News Date: January 30 2018
With a high food import bill and less foreign exchange in the economy, businesses that export are becoming more important said Gabriel Faria, CEO, T&T Chamber of Industry and Commerce.
“Our food import bill stands in excess of $4 billion which includes a wide array of fresh agricultural produce as well as inputs for our agro processing operations. The reality is in 2016 and 2017 the T&T economy lost $18 billion in foreign exchange due to lower energy prices combined with low production. Businesses that earn foreign exchange through export have become critical to our economy.”
Faria spoke yesterday at a seminar entitled “Insights into Agriculture and Agro-Processing Industry” at the Chamber’s office, Westmoorings.
According to statistics Faria provided, agriculture’s contribution remains very small.
“While there has been talk for years on the issue of food security and reinvigorating agriculture, these conversations have not translated into action. Presently, agriculture contributes to a mere 0.4 percent to Gross Domestic Product (GDP). Incentives and financing are available at various stages of the value chain, ranging from land use to production processing.”
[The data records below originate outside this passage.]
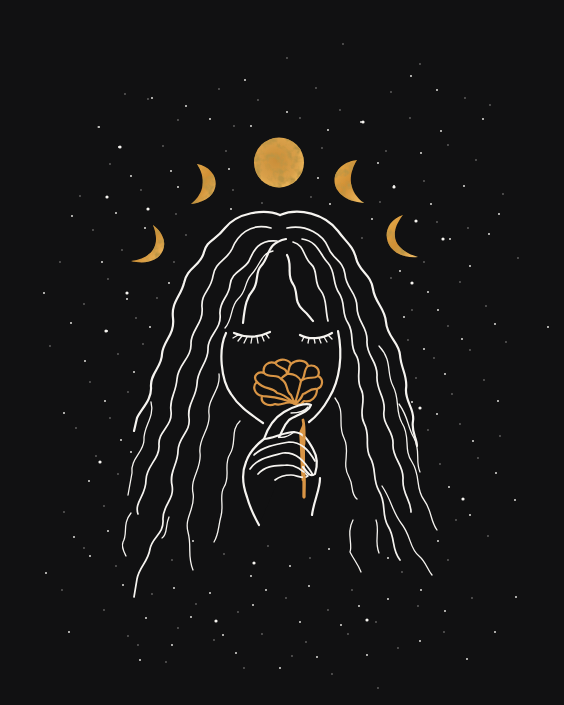
<!DOCTYPE html>
<html lang="en">
<head>
<meta charset="utf-8">
<title>Moon phases and flower</title>
<style>
:root { --night: #111112; --chalk: #f6f4f0; --gold: #e0a040; --gold-light: #f0bd62; --gold-dark: #a96f20; --copper: #d99545; }
html, body { margin: 0; height: 100%; overflow: hidden; background: var(--night); }
.artwork { display: block; width: 564px; height: 705px; }
.line { fill: none; stroke: var(--chalk); stroke-linecap: round; stroke-linejoin: round; }
.bold { stroke-width: 2.2; }
.medium { stroke-width: 1.7; }
.fine { stroke-width: 1.3; }
.mask { fill: var(--night); }
.flower { fill: none; stroke: var(--copper); stroke-width: 2.2; stroke-linecap: round; stroke-linejoin: round; }
.stem { stroke-width: 2.8; }
.faint { stroke-width: 1.3; opacity: .7; }
.small { stroke-width: 2; opacity: .9; }
.bright { stroke-width: 3.2; }
</style>
</head>
<body>
<svg class="artwork" viewBox="0 0 564 705" role="img" aria-label="Line drawing of a long-haired woman holding a golden flower under the phases of the moon">
<defs>
  <radialGradient id="gold-leaf" cx=".45" cy=".45" r=".6">
    <stop offset="0" stop-color="#c98d38"/>
    <stop offset=".7" stop-color="#d9a04a"/>
    <stop offset="1" stop-color="#edb95c"/>
  </radialGradient>
  <linearGradient id="gold-crescent" x1="0" y1="0" x2="1" y2="1">
    <stop offset="0" stop-color="#e9ad4c"/>
    <stop offset=".5" stop-color="#d08f35"/>
    <stop offset="1" stop-color="#f2c068"/>
  </linearGradient>
  <filter id="leaf-grain" x="0" y="0" width="1" height="1">
    <feTurbulence type="fractalNoise" baseFrequency=".13" numOctaves="3" seed="4"/>
    <feColorMatrix values="0 0 0 0 .5  0 0 0 0 .3  0 0 0 0 .06  0 0 0 3 -1.3"/>
    <feComposite in2="SourceGraphic" operator="in" result="grain"/>
    <feMerge><feMergeNode in="SourceGraphic"/><feMergeNode in="grain"/></feMerge>
  </filter>
</defs>
<rect class="mask" width="564" height="705"/>

<g id="stars" class="line">
  <path class="faint" d="M343 44h0M287 58h0M420 64h0M125 94h0M148 99h0M219 89h0M258 100h0M316 88h0M391 92h0M465 98h0M490 105h0M98 127h0M178 120h0M234 126h0M300 118h0M340 110h0M410 118h0M448 145h0M476 160h0M110 164h0M163 146h0M226 151h0M322 148h0M386 151h0M80 196h0M141 190h0M176 214h0M233 190h0M262 203h0M311 197h0M380 202h0M424 181h0M503 194h0M93 230h0M122 250h0M186 235h0M362 238h0M437 222h0M468 228h0M60 262h0M108 279h0M174 262h0M391 278h0M424 262h0M460 282h0M518 258h0M84 304h0M136 318h0M157 298h0M412 310h0M448 326h0M486 306h0M50 346h0M118 354h0M143 344h0M408 340h0M434 358h0M470 350h0M506 342h0M90 382h0M128 392h0M416 378h0M452 394h0M484 380h0M76 428h0M110 418h0M428 430h0M460 424h0M500 436h0M96 456h0M118 474h0M440 464h0M478 458h0M64 512h0M104 506h0M456 520h0M488 536h0M84 548h0M116 566h0M172 560h0M224 554h0M268 546h0M310 558h0M352 590h0M402 572h0M448 560h0M62 590h0M104 610h0M152 594h0M196 604h0M238 612h0M286 598h0M328 610h0M376 622h0M418 606h0M472 598h0M128 636h0M178 628h0M214 640h0M262 634h0M306 642h0M348 634h0M398 648h0M444 632h0M166 662h0M244 668h0M292 656h0M332 674h0M378 688h0M138 645h0"/>
  <path class="small" d="M245 80h0M99 127h0M152 98h0M186 106h0M210 119h0M251 126h0M287 112h0M328 130h0M361 122h0M411 76h0M437 90h0M441 131h0M483 119h0M119 147h0M131 176h0M171 171h0M229 169h0M318 178h0M378 163h0M394 186h0M421 153h0M464 186h0M499 214h0M72 216h0M116 213h0M145 228h0M178 187h0M231 209h0M330 204h0M372 219h0M431 204h0M450 239h0M489 234h0M44 293h0M102 262h0M127 299h0M169 283h0M400 271h0M428 292h0M470 266h0M495 324h0M548 327h0M71 323h0M107 331h0M150 327h0M404 317h0M438 310h0M462 339h0M85 361h0M134 372h0M424 349h0M445 374h0M498 401h0M64 413h0M105 401h0M121 440h0M412 402h0M437 414h0M473 441h0M89 481h0M131 452h0M449 487h0M496 473h0M515 500h0M74 537h0M108 531h0M438 541h0M470 515h0M46 573h0M90 556h0M193 541h0M251 576h0M290 566h0M329 549h0M388 558h0M421 590h0M516 597h0M123 585h0M174 588h0M210 593h0M266 590h0M309 586h0M359 606h0M445 611h0M495 632h0M69 632h0M146 618h0M191 617h0M223 635h0M253 605h0M300 622h0M341 625h0M388 599h0M420 641h0M467 659h0M172 645h0M236 653h0M280 668h0M317 657h0M367 655h0M140 660h0"/>
  <path class="bright" d="M363 122h0M107 197h0M148 209h0M120 147h0M443 239h0M394 187h0M412 283h0M106 331h0M420 408h0M100 462h0M463 499h0M216 621h0M367 620h0M254 563h0M416 221h0M127 293h0"/>
</g>

<g id="moon-phases" fill="url(#gold-crescent)" filter="url(#leaf-grain)">
  <circle cx="279" cy="162.500" r="25" fill="url(#gold-leaf)"/>
  <path d="M197 164C221 168 225 200 191 204C205 193 206 178 197 164Z"/>
  <path d="M357 160C326 164 326 200 364 203C349 192 347 176 357 160Z"/>
  <path d="M153 225C175 241 163 269 131 261C153 258 161 245 153 225Z"/>
  <path d="M403 215C377 223 382 260 418 257C394 250 388 234 403 215Z"/>
</g>

<g id="hair" class="line">
  <path class="bold" d="M280 215C264 208 237 213 225 228C215 241 207 240 204 252C201 266 187 267 184 283C181 296 171 302 173 318C175 335 163 341 162 354C162 367 150 373 151 387C152 400 141 409 137 418L134 431"/>
  <path class="bold" d="M280 215C299 207 325 214 338 231C346 242 353 246 356 258C359 272 371 274 373 289C375 303 385 308 386 322C387 337 399 342 400 355C401 369 408 376 406 389C405 402 415 409 413 421C411 432 417 438 417 446"/>
  <path class="medium" d="M271 228C250 222 237 236 232 249C227 260 215 262 213 276C211 290 201 293 202 307C204 323 191 330 191 343C192 358 178 364 177 379C176 393 169 399 171 411C173 426 158 431 159 445C160 459 146 466 146 480C146 496 134 502 138 514"/>
  <path class="medium" d="M277 241C258 239 253 252 249 261C244 270 231 272 230 285C229 297 219 301 220 314C222 329 208 335 208 348C209 362 197 369 197 384C196 398 187 404 189 418C191 432 178 437 178 451C178 464 169 472 172 485C175 500 162 505 163 520C164 534 152 537 150 549C148 562 139 567 137 579L134 597"/>
  <path class="medium" d="M287 228C307 224 323 235 328 247C332 259 343 260 345 274C346 289 357 292 357 307C357 322 368 327 367 341C366 356 378 361 377 376C376 391 386 397 384 411C382 425 394 431 393 444C392 458 404 465 403 479C402 494 411 500 411 512"/>
  <path class="bold" d="M286 239C266 243 270 257 261 266C255 272 259 282 253 290C247 297 245 304 243 323"/>
  <path class="bold" d="M287 255C293 266 286 274 293 284C299 293 293 301 303 310C309 315 310 318 313 321"/>
  <path class="medium" d="M293 242C305 245 303 257 311 264C319 271 313 283 321 291C327 298 325 309 328 321"/>
  <path class="medium" d="M302 239C318 241 320 255 328 263C336 272 332 283 339 293C346 303 341 313 348 323C355 334 349 345 356 355C363 366 355 378 361 389C367 400 358 412 364 423C371 436 364 446 370 457C377 469 372 479 379 491C387 504 381 514 388 526C396 539 391 549 400 560"/>
  <path class="fine" d="M273 251C261 253 260 266 251 275C244 283 247 291 238 299C230 307 233 319 225 328"/>
  <path class="fine" d="M151 402C155 417 143 427 144 440C144 452 130 459 132 473L128 495"/>
  <path class="fine" d="M131 513C122 524 128 534 123 542C121 547 124 552 126 556"/>
  <path class="fine" d="M219 374C221 390 207 399 209 414C211 429 198 438 200 453C202 468 190 478 193 493C196 508 184 517 188 532C192 547 187 555 193 570"/>
  <path class="fine" d="M240 421C230 430 237 443 230 454C223 465 231 476 224 487C219 495 224 505 221 516C218 527 219 534 214 542"/>
  <path class="fine" d="M169 517C165 526 168 534 162 538"/>
  <path class="fine" d="M379 346C393 361 386 373 393 386C400 399 395 411 402 423C411 437 403 449 412 462C421 476 415 488 424 500C432 511 430 520 437 530"/>
  <path class="fine" d="M399 404C409 418 407 426 414 438C421 451 415 461 420 472"/>
  <path class="fine" d="M335 398C346 412 337 425 344 438C351 452 341 463 349 477C354 486 350 493 357 499"/>
  <path class="fine" d="M382 486C392 501 392 511 401 523C412 537 409 548 419 556C426 562 427 569 432 575"/>
  <path class="fine" d="M353 520C346 533 353 544 350 552C354 560 358 564 361 572"/>
  <path class="fine" d="M376 520C380 531 374 541 379 553"/>
</g>

<g id="face" class="line">
  <path class="bold" d="M226 333C218 350 221 380 231 394C239 407 252 415 263 423"/>
  <path class="bold" d="M338 331C343 355 340 380 329 398C324 407 317 416 309 422"/>
  <path class="bold" d="M234 333C246 338 258 338 270 332M300 335C309 340 322 339 332 333"/>
  <path class="fine" d="M238 335L233 338M242 336L238 341M247 337L244 343M252 337L251 343M257 337L258 343M262 336L264 341M266 334L269 338M304 337L302 341M309 338L308 343M314 338L315 343M319 338L321 343M324 337L327 342M328 335L332 339"/>
</g>

<g id="flower" class="flower">
  <path class="stem" d="M300 406C305 425 303 450 304 497M299 415C302 440 301 455 303 480"/>
  <path class="mask" d="M295 404C287 399 282 407 275 404C268 407 260 403 262 396C254 394 252 386 257 382C252 376 258 371 264 373C262 365 269 361 275 363C281 357 289 360 291 364C298 358 307 361 308 366C315 364 321 369 318 376C324 379 323 387 317 389C317 397 311 403 304 401C301 405 298 405 295 404Z"/>
  <path d="M264 373C270 379 277 373 281 379C289 383 285 391 291 395L295 404M257 382C264 390 273 387 277 393C284 394 289 399 295 404M275 363C279 369 287 367 287 374C284 376 282 377 281 379M291 364C287 369 290 372 287 374C294 373 299 377 301 381C299 390 297 396 295 404M308 366C303 370 306 377 301 381C308 375 313 380 318 376M317 389C309 388 307 394 303 394C301 399 298 402 295 404M262 396C271 397 282 397 295 404"/>
</g>

<g id="hand" class="line">
  <path class="mask bold" d="M311 405C306 402 292 407 284 412C274 418 268 427 264 439C256 445 249 453 246 462C241 474 243 486 247 497C250 508 254 516 259 525M311 405C309 412 296 415 289 420C283 426 283 431 279 437"/>
  <path class="bold" d="M264 439C272 439 284 432 294 432C304 433 308 440 313 449C317 456 318 465 315 474C310 478 306 471 303 467"/>
  <path class="medium" d="M254 455C263 446 278 444 289 442C301 442 308 449 315 461"/>
  <path class="medium" d="M250 469C257 458 272 456 283 453C296 452 304 460 313 475"/>
  <path class="medium" d="M258 474C267 464 278 466 287 465C296 465 302 470 308 476C304 480 297 475 291 475C285 475 280 476 275 480"/>
  <path class="fine" d="M291 413C298 413 305 411 308 407M279 437C283 438 289 436 294 432"/>
  <path class="bold" d="M320 478C320 490 314 500 312 515"/>
</g>
<path class="flower stem" d="M303 420C305 428 304 436 304 444M304 474C305 482 304 490 304 497"/>
</svg>
</body>
</html>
Given the “new normal” in the economy, he said that it is important to explore every business opportunity in every sector of the economy.
“We want those outside the sector to recognize that agriculture and agro-processing is an exciting revenue for investment to diversify your portfolio and expand your business.”
Dr. Ronald Ramkissoon who was the moderator for a panel discussion during the seminar, spoke of having the right exchange rate to make the agriculture sector more competitive.
“We have the situation where if it is that I am a farmer, I cannot compete with the imported products and it is simply because of the price, which is related to the import price, which is related to the exchange rate. On the other side if we want to export, are the incentives for exporting sufficient to push us to export? You will get six something, seven something dollars for your one US dollars for exports as opposed to something higher that you can get. Are there things in the wider economy that are preventing agriculture from growing?”